Most Democratic members of the United States Congress now support a bill to make Medicare available for everyone, which would at long last create a single-payer health insurance system in America, a concept that has been instituted in almost every other developed country in the world.
The American public, for the most part, also supports the idea:
A Reuters/Ipsos poll shows 85% of Democrats and 52% of Republicans support Medicare for all.
Yet, there are still some skeptics out there. So, here is a handy guide to help you speak to a skeptic about the idea.
Skeptical argument 1: Single-payer healthcare will cost too much.
How to respond: The current privatized American system actually costs more. Almost every other country that currently has single-payer healthcare spends less per capita than America does. The reason is that the current American system spends a huge amount of money on paying a middle man: private health insurance companies. That money goes toward administration and shareholder profits. If a good portion of that cost is taken out of the equation, the cost of health care as a whole will actually go down.
Skeptical argument 2: It will cause my taxes to skyrocket.
How to respond: Yes, taxes will go up. But because the overall cost will go down, taxes will actually go up less than the amount that will be saved by not having to pay health insurance premiums, deductibles, and co-pays. It will net out to be a savings for most people.
Skeptical argument 3: I will be paying taxes for other people to receive health care.
How to respond: That is how insurance works. Insurance is a system of pooling money so that when somebody needs to be covered, they don’t have to pay the full cost. When you pay premiums for insurance, you are already paying for other people’s health care.
Skeptical argument 4: It will bankrupt the country.

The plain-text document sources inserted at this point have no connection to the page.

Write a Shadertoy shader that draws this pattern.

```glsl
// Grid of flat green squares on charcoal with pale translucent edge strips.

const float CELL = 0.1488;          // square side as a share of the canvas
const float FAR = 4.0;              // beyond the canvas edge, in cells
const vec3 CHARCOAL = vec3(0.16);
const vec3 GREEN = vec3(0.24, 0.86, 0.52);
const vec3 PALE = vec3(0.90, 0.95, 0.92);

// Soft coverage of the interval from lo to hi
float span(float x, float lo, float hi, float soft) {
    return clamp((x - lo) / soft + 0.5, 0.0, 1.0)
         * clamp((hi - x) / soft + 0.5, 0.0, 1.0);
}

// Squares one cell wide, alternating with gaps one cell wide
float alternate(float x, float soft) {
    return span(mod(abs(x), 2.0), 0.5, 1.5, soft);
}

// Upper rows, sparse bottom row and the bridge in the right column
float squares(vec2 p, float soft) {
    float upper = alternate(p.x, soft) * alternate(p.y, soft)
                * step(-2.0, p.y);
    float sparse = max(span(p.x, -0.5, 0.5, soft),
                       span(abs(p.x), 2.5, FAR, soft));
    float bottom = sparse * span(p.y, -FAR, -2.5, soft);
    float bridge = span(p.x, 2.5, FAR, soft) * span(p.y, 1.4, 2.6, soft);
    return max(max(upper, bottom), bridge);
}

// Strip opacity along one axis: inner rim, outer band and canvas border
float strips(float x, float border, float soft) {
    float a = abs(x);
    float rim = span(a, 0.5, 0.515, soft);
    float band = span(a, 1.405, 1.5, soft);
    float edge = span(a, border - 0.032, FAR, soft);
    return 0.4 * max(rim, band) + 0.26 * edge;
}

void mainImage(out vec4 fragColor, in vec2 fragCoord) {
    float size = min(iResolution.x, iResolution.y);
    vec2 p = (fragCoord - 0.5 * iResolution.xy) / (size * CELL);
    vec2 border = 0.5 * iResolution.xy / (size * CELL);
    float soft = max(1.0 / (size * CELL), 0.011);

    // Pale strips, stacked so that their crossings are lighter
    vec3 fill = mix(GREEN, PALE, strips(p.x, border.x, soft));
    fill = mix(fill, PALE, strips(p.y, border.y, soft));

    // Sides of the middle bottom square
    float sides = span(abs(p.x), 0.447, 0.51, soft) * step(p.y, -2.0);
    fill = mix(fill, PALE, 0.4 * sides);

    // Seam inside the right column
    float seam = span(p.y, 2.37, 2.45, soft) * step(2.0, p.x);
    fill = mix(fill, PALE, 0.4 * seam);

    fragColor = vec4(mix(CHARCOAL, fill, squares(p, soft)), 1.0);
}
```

How to respond: It will actually save the country money as a whole, especially private businesses, who currently spend trillions on employer based health care plans. That will actually free up money that can be used for other things. It will do the opposite of bankrupting the country. It will improve the country’s financial situation, just as a company or individual’s financial situation is improved when an unnecessary expense is removed.
Skeptical argument 5: The quality of health care will go down.
How to respond: Most countries with single-payer healthcare have the same, if not better, quality health care as what is currently available in the United States. In addition, because of the many competing health insurance companies that currently operate in the United States, there have been networks of doctors created, and many people are only able to see doctors within their insurance company’s network, or pay much more to see a doctor out of network. With single-payer healthcare, insurance networks will be all but eliminated. Patients will be able to visit any doctor they want, and stay with that doctor, even if they switch jobs, unlike now where a job switch can often mean a new insurance provider and new doctor network.
Skeptical argument 6: Wait times to see a doctor will go up.
How to respond: Most countries with single-payer health care have comparable wait times, if not better, than what is currently experienced in the United States. Similar to argument 5, the near elimination of insurance networks will allow patients to have more choice in doctors.
Skeptical argument 7: It will eliminate competition.
How to respond: Single-payer healthcare will only eliminate competition between insurance companies: the middle men. The competition currently present in the American system hasn’t exactly fostered incredible efficiencies within the insurance company industry anyways, as they have been able to profit not through innovation, and not through controlling costs, but rather through actuarial means: charging people more and denying coverage. Conversely, the near elimination of insurance networks would actually foster more competition from health care providers, which would do far more to improve outcomes for patients.
Skeptical argument 8: The government can’t be trusted to administer a huge system like that efficiently.
How to respond: The government already administers the current Medicare system much more efficiently than the private insurance system is administered. The government would not be providing the actual health care, they would just be managing the payments for the health care, something they already do with the current Medicare system.
Some additional points to consider about Medicare for All:
- Medicaid could be eliminated. There would be no need for it. Any incentives people might currently have to stay on Medicaid, such as not making additional money, could also be eliminated. Also, the taxes that currently pay for Medicaid could be eliminated.
- It would free up administrative costs for health care providers who currently devote enormous amounts of time and money to navigate the system of reimbursement from multiple private insurance companies.
- It would free up the ability for doctors to prescribe treatments without having to first find out if a private insurance company will reimburse for that particular treatment.
- It would virtually eliminate personal bankruptcies from medical bills, which act as a kind of free-rider on the current system. If someone declares bankruptcy because they can’t pay their medical bills, that often means the bills go unpaid. Everyone else ends up paying for those unpaid bills. In addition, bankruptcy filings incur litigation costs that could virtually be eliminated from the move to single-payer healthcare.
- It would encourage entrepreneurship. Individuals will not be discouraged from becoming an entrepreneur due to worries about losing their employer based health care plan. In addition, small businesses would not have to worry about the burdensome expense of covering a small business health care plan for their employees.
- It would level the playing field for large American companies, who currently have a large health insurance expense, so that they can better compete with international companies, who do not have a large health insurance expense.
- It would improve the amount of preventative care, which in the long run saves money and leads to better health outcomes, as patients would no longer be deterred from seeking preventative care due to deductible or co-pay costs.